Our guest blogger is Sally Steenland, Director of the Faith and Progressive Policy Initiative at the Center for American Progress Action Fund.
Now that Mitt Romney has picked Rep. Paul Ryan (R-WI) as his running mate, Ryan’s radical budget constitutes Romney’s economic platform. The Ryan-Romney budget is based on a number of false and dangerous notions: that an unfettered free market can provide all that society needs, that slashing critical programs for struggling families while cutting taxes for the rich will make the nation stronger, and that ruthless individualism and selfishness trump community.
Not surprisingly, faith leaders condemned the Ryan budget — and the philosophy behind it — when it was first introduced in the House of Representatives last year. They intensified their criticism when the House passed the Ryan budget this spring. Here’s some of what them said:
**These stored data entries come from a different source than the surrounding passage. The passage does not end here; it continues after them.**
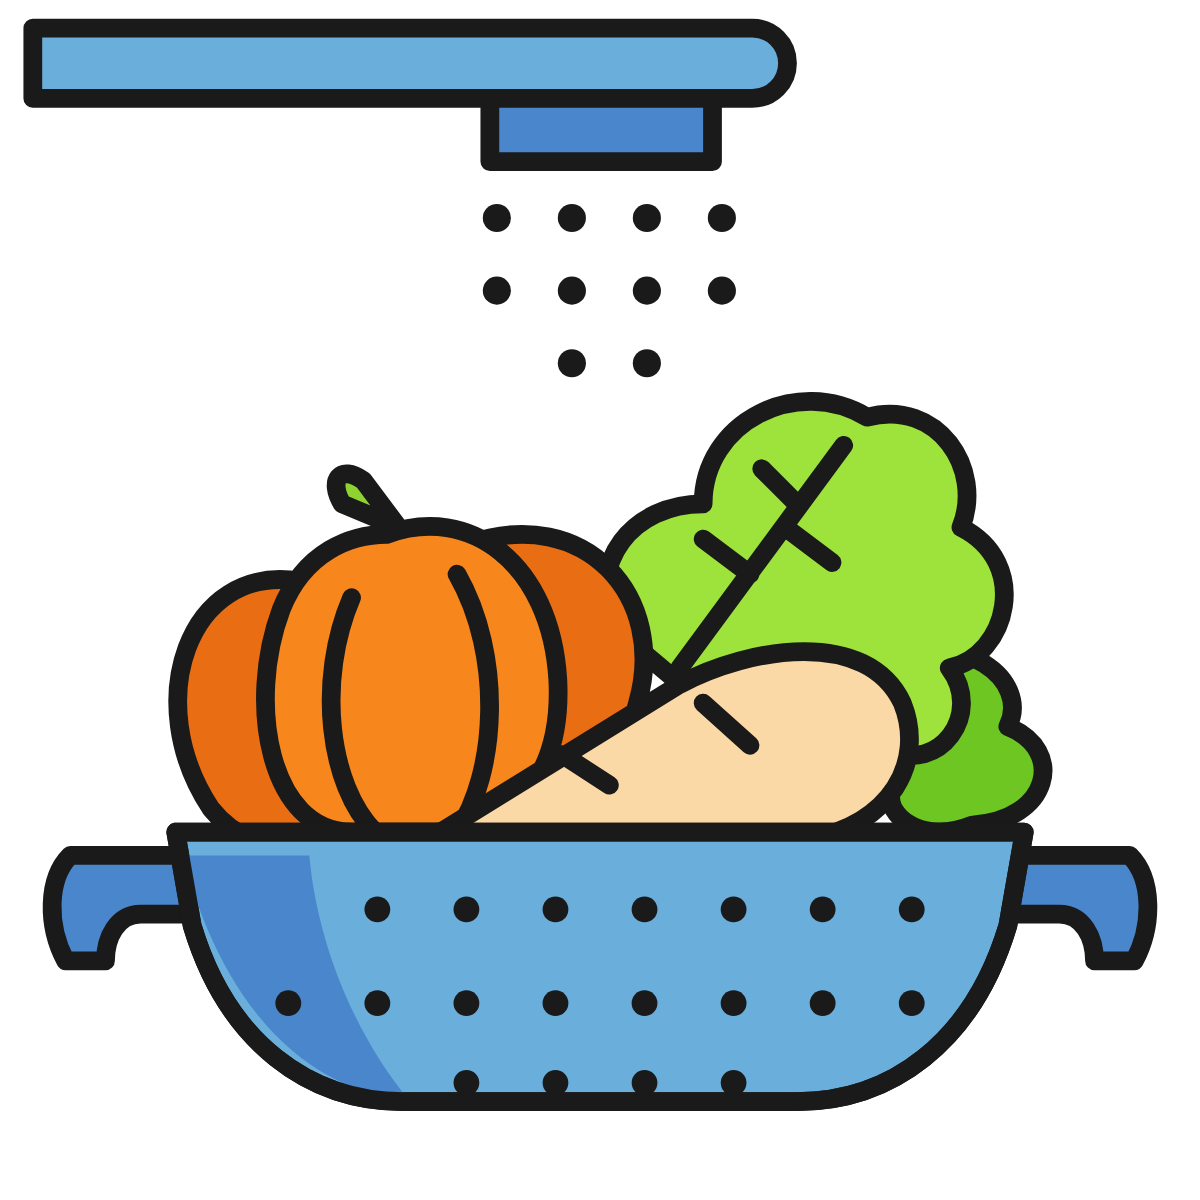
<!DOCTYPE html>
<html lang="en">
<head>
<meta charset="utf-8">
<title>Rinsing Vegetables</title>
<link rel="stylesheet" href="https://fonts.googleapis.com/css2?family=Nunito&display=swap">
<style>
  :root {
    --ink: #1a1a1a;
    --tap-blue: #6aaedb;
    --tap-shade: #4a86cc;
    --bowl-blue: #6aaedb;
    --bowl-shade: #4a86cc;
    --pumpkin: #f7861c;
    --pumpkin-dark: #e96d12;
    --stem: #8fd331;
    --leaf: #9ee33b;
    --leaf-dark: #6dc622;
    --root: #fbd9a6;
    --bg: #ffffff;
  }
  html, body { margin: 0; padding: 0; overflow: hidden; background: var(--bg); font-family: "Nunito", sans-serif; }
  .canvas { width: 1200px; height: 1200px; display: block; }
</style>
</head>
<body>
<svg class="canvas" viewBox="0 0 512 512" role="img" aria-label="Vegetables rinsed in a colander under a tap">
  <defs>
    <circle id="drop" r="6" fill="var(--ink)"/>
    <circle id="hole" r="5.5" fill="var(--ink)"/>
  </defs>
  <g stroke="var(--ink)" stroke-width="8" stroke-linejoin="round" stroke-linecap="round">
    <!-- tap -->
    <g class="tap">
      <rect x="209" y="37" width="95" height="32" fill="var(--tap-shade)"/>
      <path d="M14 12 H321 a15 15 0 0 1 0 30 H14 Z" fill="var(--tap-blue)"/>
    </g>
    <!-- leaf -->
    <g class="leaf">
      <path d="M380 282 C410 268 440 290 430 310 C455 320 448 350 415 352 C395 360 380 350 380 340 Z" fill="var(--leaf-dark)"/>
      <path d="M262 268 C250 240 270 215 300 215 C300 180 340 160 370 178 C400 170 420 200 410 225 C440 240 430 280 405 285 C420 305 400 330 380 320 L300 300 Z" fill="var(--leaf)"/>
      <path d="M290 285 L360 190 M320 245 L300 230 M335 225 L355 240 M340 215 L325 200" fill="none"/>
    </g>
    <!-- pumpkin -->
    <g class="pumpkin">
      <path d="M146 215 C140 205 145 198 155 205 L170 225 Z" fill="var(--stem)"/>
      <path d="M128 248 C80 240 60 300 90 345 C110 370 140 360 150 350 Z" fill="var(--pumpkin-dark)"/>
      <path d="M200 232 C250 215 285 255 272 300 C265 330 240 345 220 345 Z" fill="var(--pumpkin-dark)"/>
      <path d="M165 228 C200 215 235 240 238 290 C240 330 220 355 185 355 L150 355 C115 355 105 300 120 260 C130 235 150 228 165 228 Z" fill="var(--pumpkin)"/>
      <path d="M150 255 C135 290 140 335 160 355 M195 245 C215 280 212 330 195 355" fill="none"/>
    </g>
    <!-- root vegetable -->
    <g class="root">
      <path d="M180 360 L290 292 C320 276 370 268 385 300 C395 325 380 352 345 358 Z" fill="var(--root)"/>
      <path d="M240 322 L260 335 M300 300 L320 318" fill="none"/>
    </g>
    <!-- colander -->
    <g class="colander">
      <path d="M30 365 H90 V390 H60 C50 390 45 400 45 410 H28 C20 395 20 375 30 365 Z" fill="var(--bowl-shade)"/>
      <path d="M482 365 H422 V390 H452 C462 390 467 400 467 410 H484 C492 395 492 375 482 365 Z" fill="var(--bowl-shade)"/>
      <path d="M75 355 H437 L430 395 C415 445 380 470 340 470 H172 C132 470 97 445 82 395 Z" fill="var(--bowl-blue)"/>
      <path d="M78 365 C95 430 130 465 175 470 C150 440 135 400 132 365 Z" fill="var(--bowl-shade)" stroke="none"/>
      <path d="M75 355 H437 L430 395 C415 445 380 470 340 470 H172 C132 470 97 445 82 395 Z" fill="none"/>
    </g>
  </g>
  <g class="water">
    <use href="#drop" x="212" y="93"/><use href="#drop" x="244" y="93"/><use href="#drop" x="276" y="93"/><use href="#drop" x="308" y="93"/>
    <use href="#drop" x="212" y="124"/><use href="#drop" x="244" y="124"/><use href="#drop" x="276" y="124"/><use href="#drop" x="308" y="124"/>
    <use href="#drop" x="244" y="155"/><use href="#drop" x="276" y="155"/>
  </g>
  <g class="colander-holes">
    <use href="#hole" x="161" y="388"/><use href="#hole" x="199" y="388"/><use href="#hole" x="237" y="388"/><use href="#hole" x="275" y="388"/><use href="#hole" x="313" y="388"/><use href="#hole" x="351" y="388"/><use href="#hole" x="389" y="388"/>
    <use href="#hole" x="123" y="428"/><use href="#hole" x="161" y="428"/><use href="#hole" x="199" y="428"/><use href="#hole" x="237" y="428"/><use href="#hole" x="275" y="428"/><use href="#hole" x="313" y="428"/><use href="#hole" x="351" y="428"/><use href="#hole" x="389" y="428"/>
    <use href="#hole" x="199" y="462"/><use href="#hole" x="237" y="462"/><use href="#hole" x="275" y="462"/><use href="#hole" x="313" y="462"/>
  </g>
</svg>
</body>
</html>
— Catholic nuns, priests, and friars have called the Ryan budget “immoral,” a “severe failure,” and the “height of hypocrisy.” Sister Simone Campbell led a 17-city “Nuns on the Bus” tour this summer to visit faith-based social service programs that would be hurt by cuts proposed in the Ryan budget. Last week her organization, NETWORK, and the Franciscan Action Network invited Mitt Romney to spend a day with them visiting the poor in order to meet the people who’d be affected by their budget cuts. NETWORK issued a statement after the Ryan-VP announcement saying, “We agree with Catholic Bishops that Paul Ryan’s budget fails the test of Catholic Social Teaching since it deliberately harms people at the economic margins.”
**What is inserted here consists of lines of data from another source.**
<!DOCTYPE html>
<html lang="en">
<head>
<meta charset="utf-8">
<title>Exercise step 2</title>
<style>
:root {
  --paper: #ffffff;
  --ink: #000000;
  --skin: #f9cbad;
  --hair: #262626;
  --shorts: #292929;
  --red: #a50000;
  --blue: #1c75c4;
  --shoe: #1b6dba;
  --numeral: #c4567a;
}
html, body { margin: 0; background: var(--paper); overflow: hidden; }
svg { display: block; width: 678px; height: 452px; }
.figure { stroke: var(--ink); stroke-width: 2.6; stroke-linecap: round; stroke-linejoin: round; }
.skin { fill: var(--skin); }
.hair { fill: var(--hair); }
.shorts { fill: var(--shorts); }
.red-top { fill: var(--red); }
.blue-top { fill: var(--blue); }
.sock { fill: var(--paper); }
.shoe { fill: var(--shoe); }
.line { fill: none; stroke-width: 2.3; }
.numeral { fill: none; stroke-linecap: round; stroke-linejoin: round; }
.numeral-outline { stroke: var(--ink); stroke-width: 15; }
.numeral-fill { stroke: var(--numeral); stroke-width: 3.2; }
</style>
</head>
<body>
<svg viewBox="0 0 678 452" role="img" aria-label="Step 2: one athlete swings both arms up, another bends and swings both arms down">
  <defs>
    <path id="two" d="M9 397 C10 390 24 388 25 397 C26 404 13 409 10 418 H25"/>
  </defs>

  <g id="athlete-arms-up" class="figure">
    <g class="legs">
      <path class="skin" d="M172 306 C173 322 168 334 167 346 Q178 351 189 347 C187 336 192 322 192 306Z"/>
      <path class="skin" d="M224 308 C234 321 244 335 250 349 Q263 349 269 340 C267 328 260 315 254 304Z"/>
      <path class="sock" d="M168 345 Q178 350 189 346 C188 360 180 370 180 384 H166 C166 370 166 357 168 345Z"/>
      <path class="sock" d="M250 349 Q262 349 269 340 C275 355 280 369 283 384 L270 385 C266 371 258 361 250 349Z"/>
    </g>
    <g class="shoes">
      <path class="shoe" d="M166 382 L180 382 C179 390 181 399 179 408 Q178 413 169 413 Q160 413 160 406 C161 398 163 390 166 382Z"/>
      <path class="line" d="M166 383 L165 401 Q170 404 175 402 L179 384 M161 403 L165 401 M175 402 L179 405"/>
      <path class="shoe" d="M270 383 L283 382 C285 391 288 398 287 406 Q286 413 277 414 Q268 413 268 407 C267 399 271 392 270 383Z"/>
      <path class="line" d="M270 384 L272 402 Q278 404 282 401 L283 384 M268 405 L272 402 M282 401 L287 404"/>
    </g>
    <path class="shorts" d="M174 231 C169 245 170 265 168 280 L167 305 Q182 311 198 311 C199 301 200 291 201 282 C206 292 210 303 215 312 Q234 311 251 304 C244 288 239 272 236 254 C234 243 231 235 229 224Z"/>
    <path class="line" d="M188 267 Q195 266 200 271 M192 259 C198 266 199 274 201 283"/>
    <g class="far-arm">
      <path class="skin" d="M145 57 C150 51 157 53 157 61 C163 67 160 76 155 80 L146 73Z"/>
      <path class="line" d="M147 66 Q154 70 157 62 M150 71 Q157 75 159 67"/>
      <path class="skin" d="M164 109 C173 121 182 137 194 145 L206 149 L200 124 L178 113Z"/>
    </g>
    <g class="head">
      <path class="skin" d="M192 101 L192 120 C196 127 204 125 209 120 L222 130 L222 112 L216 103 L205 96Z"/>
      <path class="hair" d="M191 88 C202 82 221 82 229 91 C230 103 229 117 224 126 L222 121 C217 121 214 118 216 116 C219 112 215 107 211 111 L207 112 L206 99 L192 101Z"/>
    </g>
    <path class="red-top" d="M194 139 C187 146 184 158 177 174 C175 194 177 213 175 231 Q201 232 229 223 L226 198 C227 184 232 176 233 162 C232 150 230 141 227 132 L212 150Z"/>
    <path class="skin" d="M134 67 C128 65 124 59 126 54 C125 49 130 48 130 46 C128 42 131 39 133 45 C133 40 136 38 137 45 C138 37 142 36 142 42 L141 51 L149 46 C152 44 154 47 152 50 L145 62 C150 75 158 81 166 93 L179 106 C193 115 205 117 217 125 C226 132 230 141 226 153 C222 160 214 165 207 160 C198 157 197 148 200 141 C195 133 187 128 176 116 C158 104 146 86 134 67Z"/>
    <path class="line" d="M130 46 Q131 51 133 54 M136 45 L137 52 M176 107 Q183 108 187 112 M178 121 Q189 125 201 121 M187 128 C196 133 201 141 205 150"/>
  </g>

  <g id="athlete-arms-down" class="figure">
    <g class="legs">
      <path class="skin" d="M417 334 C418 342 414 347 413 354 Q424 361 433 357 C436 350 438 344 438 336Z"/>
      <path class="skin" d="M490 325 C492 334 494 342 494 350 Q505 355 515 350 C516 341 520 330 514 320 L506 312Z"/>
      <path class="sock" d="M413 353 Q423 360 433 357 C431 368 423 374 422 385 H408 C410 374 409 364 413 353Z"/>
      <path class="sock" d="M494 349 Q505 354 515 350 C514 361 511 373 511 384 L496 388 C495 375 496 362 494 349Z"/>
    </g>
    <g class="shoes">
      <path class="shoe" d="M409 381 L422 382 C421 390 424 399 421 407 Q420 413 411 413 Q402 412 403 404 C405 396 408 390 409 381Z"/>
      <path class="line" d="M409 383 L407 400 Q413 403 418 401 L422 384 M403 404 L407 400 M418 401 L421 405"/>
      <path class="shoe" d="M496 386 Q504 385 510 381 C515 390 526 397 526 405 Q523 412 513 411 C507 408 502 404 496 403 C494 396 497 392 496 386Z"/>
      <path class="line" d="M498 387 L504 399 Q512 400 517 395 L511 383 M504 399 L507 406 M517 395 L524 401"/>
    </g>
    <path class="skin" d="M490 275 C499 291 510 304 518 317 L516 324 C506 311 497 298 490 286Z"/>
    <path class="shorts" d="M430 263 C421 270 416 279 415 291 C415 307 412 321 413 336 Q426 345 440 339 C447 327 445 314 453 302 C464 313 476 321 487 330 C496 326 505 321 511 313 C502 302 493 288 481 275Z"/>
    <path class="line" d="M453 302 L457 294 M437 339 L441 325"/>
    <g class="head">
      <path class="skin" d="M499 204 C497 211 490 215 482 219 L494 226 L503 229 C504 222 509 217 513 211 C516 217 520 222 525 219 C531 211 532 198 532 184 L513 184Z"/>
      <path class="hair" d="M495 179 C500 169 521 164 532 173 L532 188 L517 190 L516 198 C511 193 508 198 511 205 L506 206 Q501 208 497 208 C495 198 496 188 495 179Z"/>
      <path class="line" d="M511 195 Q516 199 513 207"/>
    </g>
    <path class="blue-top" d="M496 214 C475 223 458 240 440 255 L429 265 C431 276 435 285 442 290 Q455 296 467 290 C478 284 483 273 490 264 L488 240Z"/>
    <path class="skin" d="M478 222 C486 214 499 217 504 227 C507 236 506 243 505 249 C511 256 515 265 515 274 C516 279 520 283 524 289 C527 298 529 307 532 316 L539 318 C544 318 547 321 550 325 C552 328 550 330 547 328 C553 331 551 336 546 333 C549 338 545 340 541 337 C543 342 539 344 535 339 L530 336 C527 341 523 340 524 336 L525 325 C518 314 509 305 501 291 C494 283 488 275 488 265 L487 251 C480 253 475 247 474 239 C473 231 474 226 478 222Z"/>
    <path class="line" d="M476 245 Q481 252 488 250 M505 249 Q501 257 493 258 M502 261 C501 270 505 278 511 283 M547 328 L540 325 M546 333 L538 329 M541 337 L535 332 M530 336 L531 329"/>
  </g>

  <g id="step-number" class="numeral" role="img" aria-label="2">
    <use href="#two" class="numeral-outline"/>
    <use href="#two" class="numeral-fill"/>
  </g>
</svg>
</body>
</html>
— Catholic bishops have called the Ryan budget “unjustified and wrong” and failing a moral test. In April the U.S. Conference of Catholic Bishops sent a public letter to the House of Representatives saying that the federal budget must “protect poor, vulnerable people.”
Diverse other faith leaders have condemned the Ryan budget as “immoral” and “irresponsible” for cutting safety net programs while protecting the richest from shared sacrifice. Here is what they’ve said:
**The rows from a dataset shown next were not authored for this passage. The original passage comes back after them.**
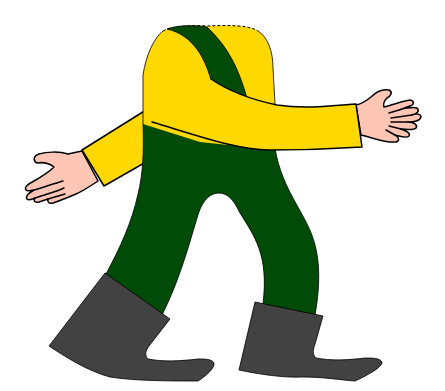
<!DOCTYPE html>
<html lang="en">
<head>
<meta charset="utf-8">
<title>Walking figure in overalls</title>
<style>
:root {
  --paper: #ffffff;
  --shirt: #ffd800;
  --overalls: #004b08;
  --boot: #424242;
  --skin: #ffc5b5;
  --ink: #000000;
}
html, body { margin: 0; background: var(--paper); overflow: hidden; }
.figure { display: block; width: 445px; height: 391px; }
.shirt { fill: var(--shirt); }
.overalls { fill: var(--overalls); }
.boot { fill: var(--boot); }
.skin { fill: var(--skin); }
.outlined { stroke: var(--ink); stroke-width: 1.5; stroke-linejoin: round; stroke-linecap: round; }
.fine { stroke: var(--ink); stroke-width: 0.8; stroke-linejoin: round; }
.crease { fill: none; }
.collar { fill: none; stroke: var(--ink); stroke-width: 1; stroke-dasharray: 3 2; }
</style>
</head>
<body>
<svg class="figure" viewBox="0 0 445 391" role="img" aria-label="Headless walking figure in a yellow shirt, green overalls and grey boots">
  <g id="back-arm">
    <path class="skin outlined" d="M82 151 L68 154 C59 151 46 152 39 154 C33 156 33 161 37 163 C43 162 49 163 54 167 C49 172 41 177 34 181 C28 184 24 187 26 190 C28 192 31 190 34 190 C29 193 25 196 27 199 C29 201 32 199 35 198 C33 201 35 203 39 202 L48 199 C47 202 49 204 53 203 C62 200 69 197 76 194 C83 191 89 187 98 181 Z"/>
    <path class="crease outlined" d="M34 190 C44 187 53 184 63 181 M35 198 C46 194 56 192 64 188 M48 199 L65 194"/>
    <path class="shirt outlined" d="M146 110 L82 150 L104 186 L146 162 Z"/>
  </g>

  <g id="legs">
    <path class="overalls fine" d="M143 123 C144 152 143 174 138 194 C132 222 120 248 106 274 L162 315 C178 283 187 252 197 218 C201 204 207 194 218 193 C229 193 234 201 240 213 C254 236 269 254 263 304 L315 315 C320 287 320 264 315 245 C308 215 282 192 275 148 Z"/>
  </g>

  <g id="boots">
    <path class="boot fine" d="M105 273 L49 346 C67 358 88 371 110 377 C136 381 168 381 198 381 C206 376 215 368 214 363 C212 359 205 359 198 359 C181 361 163 362 148 359 C144 355 146 350 149 346 L170 319 Z"/>
    <path class="boot fine" d="M255 302 L239 370 C258 374 283 378 303 377 C324 377 340 380 355 381 C366 376 383 367 382 362 C380 358 373 358 365 358 C349 360 331 361 316 358 C312 354 313 350 315 344 L323 316 Z"/>
  </g>

  <g id="torso">
    <path class="shirt" d="M143 124 L143 75 C146 55 154 38 163 31 C172 26 190 25 208 26 C228 25 249 25 258 31 C268 37 273 52 273 68 L275 110 L275 150 L200 142 Z"/>
    <path class="crease fine" d="M143 124 L143 75 C146 55 154 38 163 31 M258 31 C268 37 273 52 273 68 L275 104"/>
    <path class="collar" d="M163 31 C172 26 190 25 208 26 C228 25 249 25 258 31"/>
    <path class="overalls fine" d="M167 29 C178 25 194 25 207 27 C228 47 238 67 247 98 C235 93 222 88 211 80 C205 58 193 35 167 29 Z"/>
  </g>

  <g id="front-arm">
    <path class="skin outlined" d="M356 105 C362 104 366 101 371 97 C376 92 383 89 389 90 C393 92 391 96 387 98 C384 101 383 104 384 107 C393 105 402 101 410 100 C415 101 414 105 410 106 L399 110 C406 108 413 107 417 108 C420 111 417 114 412 115 C416 113 421 114 421 117 C420 121 413 122 408 122 C414 122 418 125 416 128 C413 131 406 129 401 129 C406 131 411 133 409 136 C406 139 400 136 395 135 C399 137 400 141 396 142 C386 143 377 139 361 135 Z"/>
    <path class="crease outlined" d="M399 110 L389 113 M412 115 L391 118 M408 122 L391 122 M401 129 L389 126 M395 135 L386 130"/>
    <path class="shirt" d="M211 79 C230 92 253 100 277 105 C304 109 330 106 356 104 L362 147 C331 149 298 150 270 150 C235 149 205 138 152 122 L170 90 Z"/>
    <path class="crease outlined" d="M211 79 C230 92 253 100 277 105 C304 109 330 106 356 104 L362 147 C331 149 298 150 270 150 C235 149 205 138 152 122"/>
  </g>
</svg>
</body>
</html>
— Lisa Sharon Harper from Sojourners: “It is simply unconscionable to balance the budget on the backs of struggling Americans while protecting tax breaks for millionaires. Churches and faith-based nonprofits are already fighting an uphill battle to meet the needs of their communities. They don’t need politicians making their work even harder because Congress is dead set on politicizing a simple duty of common sense governance.”
— Rabbi Jack Moline of the Rabbinical Assembly: “The poor are not statistics….it is unimaginable to look in the face of a child who would go hungry without government assistance and say, ‘Sorry — we need to reduce the deficit.’”
— Rev. Gabriele Salguero of the National Latino Evangelical coalition: “Budgets reflect our deepest moral commitments. Politicians ought to remember that protecting vulnerable families and children is at the center of the biblical command to care for the poor.”